◆ **WHAT NEEDS TO BE DONE**
For this exercise, copy the records below exactly and exclude every image.

__________________________________________________

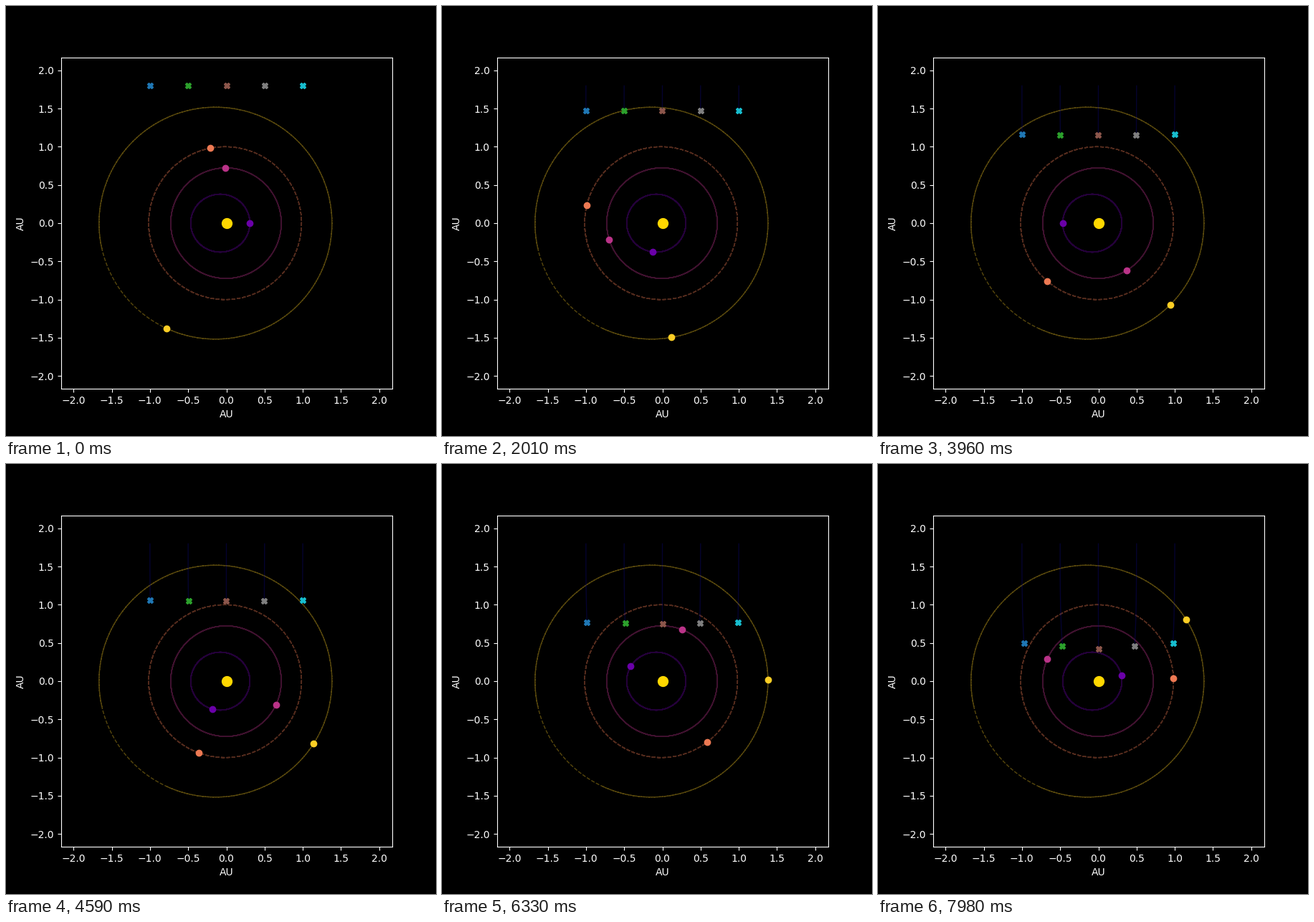
A matplotlib script that plays this animation: 600x600 px, repeating every 8000 ms.

```python
import numpy as np
import matplotlib.pyplot as plt
from matplotlib.animation import FuncAnimation

FRAMES = 267          # one day per frame
LOOP_MS = 8000
LIMIT = 1.3 * 1.666
ORBIT_DAYS = 1270

# semi-major axis (AU), eccentricity, period (days), mean anomaly at start (deg)
PLANETS = [
    (0.3871, 0.2056, 87.97, 0),
    (0.7233, 0.0068, 224.70, 90),
    (1.0000, 0.0167, 365.26, 100),
    (1.5237, 0.0934, 686.98, 250),
]


def kepler(a, e, period, phase, days):
    """Position on an ellipse with the Sun at the origin, perihelion on +x."""
    mean = np.radians(phase) + 2 * np.pi * days / period
    ecc = mean + e * np.sin(mean)
    for _ in range(8):
        ecc -= (ecc - e * np.sin(ecc) - mean) / (1 - e * np.cos(ecc))
    return a * (np.cos(ecc) - e), a * np.sqrt(1 - e * e) * np.sin(ecc)


def pull(pos):
    r = np.hypot(pos[:, 0], pos[:, 1])[:, None]
    return -4.3e-6 * pos / r ** 3.7


def fly(starts, speed):
    """Daily positions of probes falling towards the Sun (leapfrog steps)."""
    pos = np.column_stack([starts, np.full(len(starts), 1.797)])
    vel = np.tile([0.0, -speed], (len(starts), 1))
    path = [pos.copy()]
    for _ in range(FRAMES - 1):
        vel += pull(pos) / 2
        pos += vel
        vel += pull(pos) / 2
        path.append(pos.copy())
    path = np.array(path)
    day = np.arange(FRAMES)
    path[:, :, 0] -= 0.001 * np.sin(2 * np.pi * day / 380)[:, None]
    return path


plt.style.use("dark_background")
fig, ax = plt.subplots(figsize=(6, 6), dpi=100)
ax.set_aspect("equal")
ax.set_xlim(-LIMIT, LIMIT)
ax.set_ylim(-LIMIT, LIMIT)
ax.set_xlabel("AU")
ax.set_ylabel("AU")

days = np.arange(FRAMES)
span = np.arange(ORBIT_DAYS)
tracks, dots = [], []
for planet, c in zip(PLANETS, np.linspace(0.2, 0.9, 4)):
    color = plt.cm.plasma(c)
    ax.plot(*kepler(*planet, span), "--", color=color, lw=1, alpha=0.35)
    tracks.append(np.column_stack(kepler(*planet, days)))
    dots += ax.plot([], [], "o", color=color, ms=6, zorder=3)

probes = fly(np.linspace(-1, 1, 5), 0.00478)
trails, crosses = [], []
for i, c in enumerate(np.linspace(0, 1, 5)):
    trails += ax.plot([], [], color=plt.cm.plasma(0.0), lw=1, alpha=0.35)
    crosses += ax.plot([], [], "X", color=plt.cm.tab10(c), ms=6, zorder=4)

ax.plot(0, 0, "o", color="gold", ms=10, zorder=3)


def update(n):
    for dot, track in zip(dots, tracks):
        dot.set_data(track[n:n + 1].T)
    for i, (trail, cross) in enumerate(zip(trails, crosses)):
        trail.set_data(probes[:n + 1, i].T)
        cross.set_data(probes[n:n + 1, i].T)
    return dots + trails + crosses


anim = FuncAnimation(fig, update, frames=FRAMES, interval=LOOP_MS / FRAMES,
                     repeat=True, repeat_delay=0)
plt.show()
```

__________________________________________________

◆ **ANSWER BOX**
A matplotlib script that plays this animation: 600x600 px, repeating every 8000 ms.

```python
import numpy as np
import matplotlib.pyplot as plt
from matplotlib.animation import FuncAnimation

FRAMES = 267          # one day per frame
LOOP_MS = 8000
LIMIT = 1.3 * 1.666
ORBIT_DAYS = 1270

# semi-major axis (AU), eccentricity, period (days), mean anomaly at start (deg)
PLANETS = [
    (0.3871, 0.2056, 87.97, 0),
    (0.7233, 0.0068, 224.70, 90),
    (1.0000, 0.0167, 365.26, 100),
    (1.5237, 0.0934, 686.98, 250),
]


def kepler(a, e, period, phase, days):
    """Position on an ellipse with the Sun at the origin, perihelion on +x."""
    mean = np.radians(phase) + 2 * np.pi * days / period
    ecc = mean + e * np.sin(mean)
    for _ in range(8):
        ecc -= (ecc - e * np.sin(ecc) - mean) / (1 - e * np.cos(ecc))
    return a * (np.cos(ecc) - e), a * np.sqrt(1 - e * e) * np.sin(ecc)


def pull(pos):
    r = np.hypot(pos[:, 0], pos[:, 1])[:, None]
    return -4.3e-6 * pos / r ** 3.7


def fly(starts, speed):
    """Daily positions of probes falling towards the Sun (leapfrog steps)."""
    pos = np.column_stack([starts, np.full(len(starts), 1.797)])
    vel = np.tile([0.0, -speed], (len(starts), 1))
    path = [pos.copy()]
    for _ in range(FRAMES - 1):
        vel += pull(pos) / 2
        pos += vel
        vel += pull(pos) / 2
        path.append(pos.copy())
    path = np.array(path)
    day = np.arange(FRAMES)
    path[:, :, 0] -= 0.001 * np.sin(2 * np.pi * day / 380)[:, None]
    return path


plt.style.use("dark_background")
fig, ax = plt.subplots(figsize=(6, 6), dpi=100)
ax.set_aspect("equal")
ax.set_xlim(-LIMIT, LIMIT)
ax.set_ylim(-LIMIT, LIMIT)
ax.set_xlabel("AU")
ax.set_ylabel("AU")

days = np.arange(FRAMES)
span = np.arange(ORBIT_DAYS)
tracks, dots = [], []
for planet, c in zip(PLANETS, np.linspace(0.2, 0.9, 4)):
    color = plt.cm.plasma(c)
    ax.plot(*kepler(*planet, span), "--", color=color, lw=1, alpha=0.35)
    tracks.append(np.column_stack(kepler(*planet, days)))
    dots += ax.plot([], [], "o", color=color, ms=6, zorder=3)

probes = fly(np.linspace(-1, 1, 5), 0.00478)
trails, crosses = [], []
for i, c in enumerate(np.linspace(0, 1, 5)):
    trails += ax.plot([], [], color=plt.cm.plasma(0.0), lw=1, alpha=0.35)
    crosses += ax.plot([], [], "X", color=plt.cm.tab10(c), ms=6, zorder=4)

ax.plot(0, 0, "o", color="gold", ms=10, zorder=3)


def update(n):
    for dot, track in zip(dots, tracks):
        dot.set_data(track[n:n + 1].T)
    for i, (trail, cross) in enumerate(zip(trails, crosses)):
        trail.set_data(probes[:n + 1, i].T)
        cross.set_data(probes[n:n + 1, i].T)
    return dots + trails + crosses


anim = FuncAnimation(fig, update, frames=FRAMES, interval=LOOP_MS / FRAMES,
                     repeat=True, repeat_delay=0)
plt.show()
```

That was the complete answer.